In the end, however, the tools Christ has given us in the liturgy are not magical. I believe that they exert an influence upon us that (as long as we have a sincere and docile spirit) works even subconsciously. Yet, if we wish to fully benefit from the liturgy, we need to explore not only the fact that spiritual childhood is related to liturgical worship, but how do we most fully imbibe that reality. Should we spend every waking moment in liturgical prayer? How do the lessons of liturgical worship manifest within daily life? Next month, we will explore how the monastic tradition treats this question and look for insight from their practices.
For previous instalments of Steven Hill’s Spiritual Childhood from Liturgical Worship series, see:
- Part I: Introduction
- Part II: Monasticism and Christian Spirituality
- Part III: The Liturgy: The Prayer of the Church
- Part IV: Metaphysical Childhood
Stephen Hill is an MTS student in Liturgical Studies at the University of Notre Dame. Prior to this program, he completed a BS in psychology and an MA in systematic theology. All of his research was inspired by several years of Benedictine formation, and the monastic tradition continues to influence his work. Hill strives to explore the intersection of contemporary psychological research and patristic psychological writings where both fields are most fully manifested: in the sacred liturgy.
Image Source: AB/Russell Lee, 1903-1986, at Picryl
- Columba Marmion, Christ the Life of the Soul, trans. by a nun of Tyburn Convent (St. Louis: B. Herder Book Co., 1922), 70.
- Marmion, 71.
- Marmion, 318
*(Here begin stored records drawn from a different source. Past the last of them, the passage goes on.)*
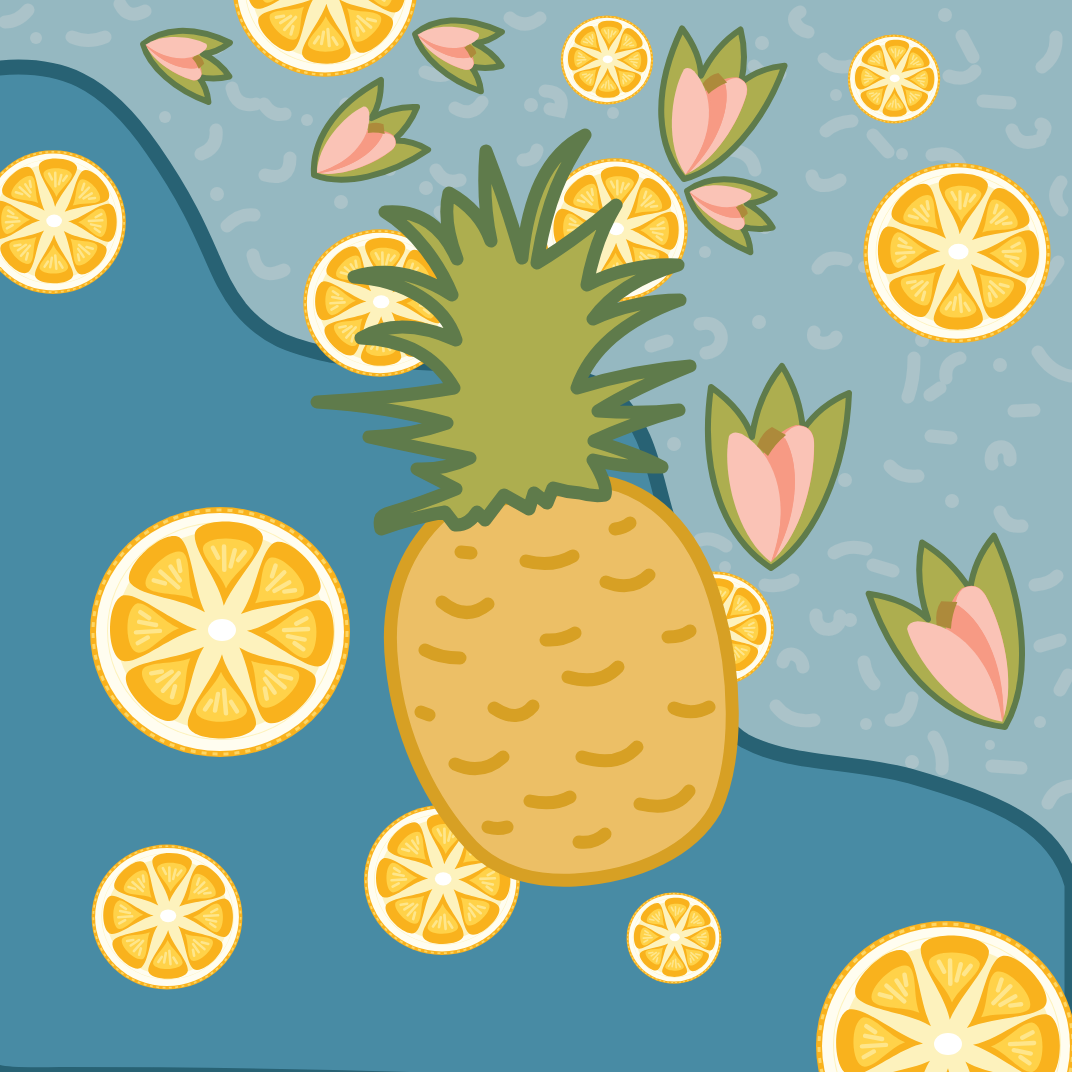
<!DOCTYPE html>
<html lang="en">
<head>
<meta charset="utf-8">
<title>Pineapple, oranges and blossoms</title>
<style>
:root{--sky:#95b8c1;--confetti:#abc3c9;--water:#488ba4;--shore:#286274;--rind:#f9b21d;--rind-dash:#fdd665;--pith:#fffdf0;--cream:#fdf2bd;--flesh:#ffd249;--juice:#fee68c;--leaf:#adae4f;--leaf-line:#5f7b4b;--petal:#fac3b6;--coral:#f79a84;--bronze:#ad8a3b;--fruit:#ecbf66;--fruit-line:#d7a024}
html,body{margin:0;background:var(--sky)}
body{width:1072px;height:1072px;overflow:hidden}
svg{display:block}
.confetti path{fill:none;stroke:var(--confetti);stroke-width:13;stroke-linecap:round}
.confetti circle{fill:var(--confetti)}
.wave{fill:var(--water);stroke:var(--shore);stroke-width:15}
.streaks{fill:none;stroke:var(--juice);stroke-width:4.5;stroke-linecap:round}
.sepals{fill:var(--leaf);stroke:var(--leaf-line);stroke-width:6;stroke-linejoin:round;vector-effect:non-scaling-stroke}
.body{fill:var(--fruit);stroke:var(--fruit-line);stroke-width:13}
.eyes{fill:none;stroke:var(--fruit-line);stroke-width:13;stroke-linecap:round;stroke-linejoin:round}
.crown{fill:var(--leaf);stroke:var(--leaf-line);stroke-width:13;stroke-linejoin:round}
</style>
</head>
<body>
<svg width="1072" height="1072" viewBox="0 0 1072 1072" role="img" aria-label="Pineapple with orange slices and pink blossoms">
<defs>
<g id="segment">
<path fill="var(--rind)" d="M0 -25C-6 -50 -35 -80 -34 -97C-32 -116 29 -117 34 -99C37 -84 9 -52 0 -25Z"/>
<path fill="var(--flesh)" d="M1 -43C-5 -58 -24 -71 -25 -83C-24 -97 21 -99 26 -85C27 -74 8 -60 1 -43Z"/>
<path class="streaks" d="M-15 -84L-9 -74M-4 -86L-2 -62M7 -83L4 -66M17 -82L11 -73"/>
</g>
<g id="orange">
<ellipse rx="130" ry="125" fill="var(--rind)"/>
<ellipse rx="127" ry="122" fill="none" stroke="var(--rind-dash)" stroke-width="3" stroke-dasharray="5 6"/>
<ellipse rx="124" ry="119" fill="var(--pith)"/>
<ellipse cx="1" cy="-1" rx="114" ry="109" fill="var(--cream)"/>
<ellipse cx="1" cy="-1" rx="109" ry="104" fill="none" stroke="var(--pith)" stroke-width="8"/>
<g transform="translate(2 -2) scale(1 .97)">
<use href="#segment" transform="rotate(4)"/>
<use href="#segment" transform="rotate(49)"/>
<use href="#segment" transform="rotate(92)"/>
<use href="#segment" transform="rotate(136)"/>
<use href="#segment" transform="rotate(180)"/>
<use href="#segment" transform="rotate(226)"/>
<use href="#segment" transform="rotate(271)"/>
<use href="#segment" transform="rotate(317)"/>
</g>
<ellipse cx="2" cy="-2" rx="14" ry="11" fill="#fff"/>
</g>
<g id="blossom">
<path class="sepals" d="M0 0C-43 -28 -73 -88 -60 -181Q-28 -158 -19 -131Q-13 -173 11 -202Q29 -173 32 -138Q49 -163 78 -175C75 -98 44 -28 0 0Z"/>
<path fill="var(--coral)" d="M0 -6C0 -45 -12 -90 -10 -110Q4 -137 25 -143Q41 -143 43 -128C45 -88 29 -33 0 -6Z"/>
<path fill="var(--petal)" d="M4 -10C29 -62 29 -108 12 -132Q22 -144 30 -142Q42 -140 43 -126C44 -88 30 -36 4 -10Z"/>
<path fill="var(--petal)" d="M0 -6C-36 -33 -49 -98 -42 -132Q-38 -138 -29 -134C14 -108 17 -48 0 -6Z"/>
<path fill="var(--coral)" d="M0 -6C15 -48 13 -86 -3 -115L14 -130C31 -100 26 -45 0 -6Z"/>
<path fill="var(--bronze)" d="M-14 -122Q-9 -136 1 -141L15 -133Q4 -124 -3 -112Z"/>
</g>
</defs>

<rect width="1072" height="1072" fill="var(--sky)"/>
<g class="confetti">
<path d="M5 22Q18 22 28 10M72 37Q88 44 105 37M120 4Q128 20 145 11M192 49Q210 55 222 44M232 88Q236 108 256 104M201 154Q218 148 216 130M265 175Q290 182 290 158M227 226Q240 213 254 215M253 255Q258 282 284 270M264 104Q272 117 285 114M346 104Q350 118 365 116M436 170Q444 185 460 180M425 72Q445 80 452 70M455 108Q472 118 482 102"/>
<path d="M510 18Q525 30 540 18M545 91Q566 92 560 111L550 109M523 160Q535 160 537 150M440 212Q450 224 460 220M800 12C788 18 798 30 808 32M824 59Q834 70 850 66M826 131Q836 122 852 121M731 150Q752 152 755 170M812 176C814 190 832 186 840 180M745 219C728 219 730 242 745 240M818 268Q826 254 846 260M754 66Q766 80 780 74"/>
<path d="M962 36L973 57M983 101L1010 103M1056 37Q1057 56 1042 67M949 76Q966 82 975 71M932 155Q952 150 960 165M1012 130Q1018 148 1040 140M1041 124Q1048 126 1043 134M1061 182Q1050 196 1062 210M1058 262L1046 280M873 135L888 152M700 324C724 318 730 350 706 353M651 346L667 341M814 332C810 346 832 346 836 337M914 358Q914 380 908 397M946 378Q944 362 960 358M1038 352Q1050 372 1070 376M1014 411L1034 410"/>
<path d="M931 436L951 438M890 466Q900 478 918 476M992 464C986 444 1012 440 1010 460M1000 512Q1005 528 1022 526M834 553Q848 544 866 549M765 585Q780 588 793 580M873 565L893 571M930 395L940 388M1035 585Q1050 584 1057 576M816 615C814 634 842 634 840 616M783 662C786 648 802 654 803 667M864 662Q866 676 874 684M891 720Q908 722 912 698M776 706Q790 724 814 720M934 737Q944 752 942 769M992 766L1021 768M1048 803Q1054 788 1072 786M700 540Q712 536 726 546M1040 646L1060 640M690 592L700 604M1068 675L1060 690"/>
<circle cx="36" cy="38" r="6"/><circle cx="165" cy="117" r="6"/><circle cx="217" cy="194" r="7"/><circle cx="341" cy="202" r="7"/><circle cx="426" cy="188" r="7"/><circle cx="307" cy="120" r="6"/><circle cx="390" cy="170" r="6"/><circle cx="531" cy="105" r="7"/><circle cx="613" cy="113" r="6"/><circle cx="762" cy="43" r="7"/><circle cx="945" cy="15" r="7"/><circle cx="836" cy="95" r="6"/><circle cx="902" cy="154" r="6"/><circle cx="705" cy="252" r="6"/><circle cx="765" cy="227" r="7"/><circle cx="759" cy="322" r="7"/><circle cx="864" cy="267" r="6"/><circle cx="922" cy="340" r="7"/><circle cx="1000" cy="365" r="7"/><circle cx="674" cy="444" r="7"/><circle cx="850" cy="620" r="7"/><circle cx="845" cy="480" r="7"/><circle cx="952" cy="501" r="7"/><circle cx="912" cy="762" r="7"/><circle cx="866" cy="724" r="6"/><circle cx="1040" cy="722" r="6"/><circle cx="725" cy="567" r="6"/><circle cx="990" cy="745" r="5"/>
</g>

<path class="wave" d="M-10 69C60 60 105 80 153 150C212 235 210 270 240 308C265 338 290 346 330 355C420 368 570 360 610 392C650 425 655 480 668 520C690 600 690 710 745 741C790 765 850 760 910 776C1000 802 1055 825 1072 885V1085H-10Z"/>
<path fill="var(--shore)" d="M0 1065Q10 1068 60 1067Q250 1067 410 1072H0Z"/>

<g class="oranges">
<use href="#orange" transform="translate(325 -12) scale(.71)"/>
<use href="#orange" transform="translate(607 60) scale(.355)"/>
<use href="#orange" transform="translate(894 79) scale(.355)"/>
<use href="#orange" transform="translate(53 222) scale(.56 .575)"/>
<use href="#orange" transform="translate(957 253) scale(.72)"/>
<use href="#orange" transform="translate(380 303) scale(.59)"/>
<use href="#orange" transform="translate(615 230) scale(.56 .575)"/>
<use href="#orange" transform="translate(220 632) scale(1)"/>
<use href="#orange" transform="translate(714 629) scale(.46)"/>
<use href="#orange" transform="translate(442 880) scale(.6)"/>
<use href="#orange" transform="translate(167 917) scale(.58)"/>
<use href="#orange" transform="translate(674 938) scale(.365)"/>
<use href="#orange" transform="translate(946 1046) scale(1)"/>
</g>

<g class="blossoms">
<use href="#blossom" transform="translate(771 568)"/>
<use href="#blossom" transform="translate(1005 727) rotate(-27.3)"/>
<use href="#blossom" transform="translate(684 179) rotate(17.6) scale(.79)"/>
<use href="#blossom" transform="translate(314 175) rotate(53.5) scale(.61)"/>
<use href="#blossom" transform="translate(143 44) rotate(107.5) scale(.456)"/>
<use href="#blossom" transform="translate(415 34) rotate(107) scale(.456)"/>
<use href="#blossom" transform="translate(687 191) rotate(110) scale(.46)"/>
</g>

<g class="pineapple">
<path class="body" d="M450 508C400 550 385 605 392 665C400 740 432 803 472 846C500 875 540 882 575 880C640 876 692 850 715 810C740 755 735 670 718 610C700 540 660 493 605 482Z"/>
<path class="eyes" d="M461 552L471 553M526 561Q552 568 573 556M615 529Q624 528 630 523M606 582Q632 592 649 575M442 602Q466 622 488 604M546 640Q562 641 575 633M668 637Q682 637 690 631M425 650Q440 658 460 658M568 677Q600 686 618 667M421 712L429 715M494 708Q518 724 533 706M674 708Q692 716 709 707M455 764Q482 776 503 757M582 757Q618 768 637 747M530 801Q554 806 570 797M640 804Q674 812 689 791M488 827Q498 830 507 827M579 842Q594 844 605 834"/>
<path class="crown" d="M381 529Q378 517 386 514Q425 502 456 489L417 469Q445 470 470 458Q410 446 369 437Q410 436 447 423Q385 406 317 402Q395 398 454 388C435 355 405 340 361 338Q400 315 456 340C445 305 405 280 354 277Q400 262 452 295C440 265 415 230 385 212Q435 208 457 259Q442 220 449 193Q480 210 491 241Q482 200 486 151Q507 205 522 258C528 200 545 155 585 135C562 170 547 200 537 263Q575 240 616 205Q595 240 587 285Q630 263 678 265Q620 282 593 319Q635 300 680 300C625 320 590 350 577 388Q635 370 690 366Q635 388 598 411Q640 414 679 410Q630 424 594 441Q640 455 662 467Q625 468 593 460Q608 485 605 495Q594 497 580 493Q566 492 553 488L547 503L534 493L529 509L504 495L485 520L477 512Q468 526 455 525L445 512Q415 517 381 529Z"/>
</g>
</svg>
</body>
</html>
- A quick word might be necessary about the use of the term “psychology” when discussing matters pertaining to the spiritual life. There is no danger using this term as long as one has an authentic understanding of the term psychology. If we view psychology through the lens of a behaviorist wherein all that we do is determined by biology or external causes, then the term is insufficient to describe Christian realities. Yet, if we consider psychology through the lens of the soul, then it is perfectly appropriate. Psychology should study human behavior and one of the influences upon our behavior is grace. Thus, when I discuss psychology, I am referring to an examination of our human behavior—the consideration of our behaviors in the light of grace and natural influences (such as repetition).
- Ambrose of Milan, quoted in: Thomas Aquinas, Catena Aurea, Luke ch. 18, lecture 3.
- Ambrose, lecture 3.
- Delatte, quoted in Spirit of Solesmes, ed. Sr. Mary David Totah (Petersham: Burns and Oates, 1997), 116-117.
- For a complementary understanding of man’s total dependence on God even while growing in sanctity, see Stephen Hill, “The Accomplished Beginner,” Catholic365, July 12, 2022.
- G.K. Chesterton, Orthodoxy (Mineola: Dover Publications, Inc., 2004), 3.
- Rule of St. Benedict, xix: Ergo consideremus qualiter oporteat in conspectus Divintatis et angelorum eius esse, et sic stemus ad psallendum, ut mens nostra concordet voci nostrae.
- Chesterton, 52.
- ST, I, q. 10, a. 1.
- Frederick Christian Bauerschmidt, “Aquinas, Contemplation, and Theology,” New Blackfriars, 2.
- Aquinas, Summa Contra Gentiles III, ch. 60.
- Aquinas, SCG III, 60.
- Aquinas, SCG III, 61.
- Aquinas, SCG III, 61.
- Aquinas, SCG III, 63.
- Aquinas, SCG III, 63.
- Delatte in Spirit of Solesmes, 54.
- Delatte in Spirit of Solesmes, 55.
- Aquinas, SCG, III, c. 62.11.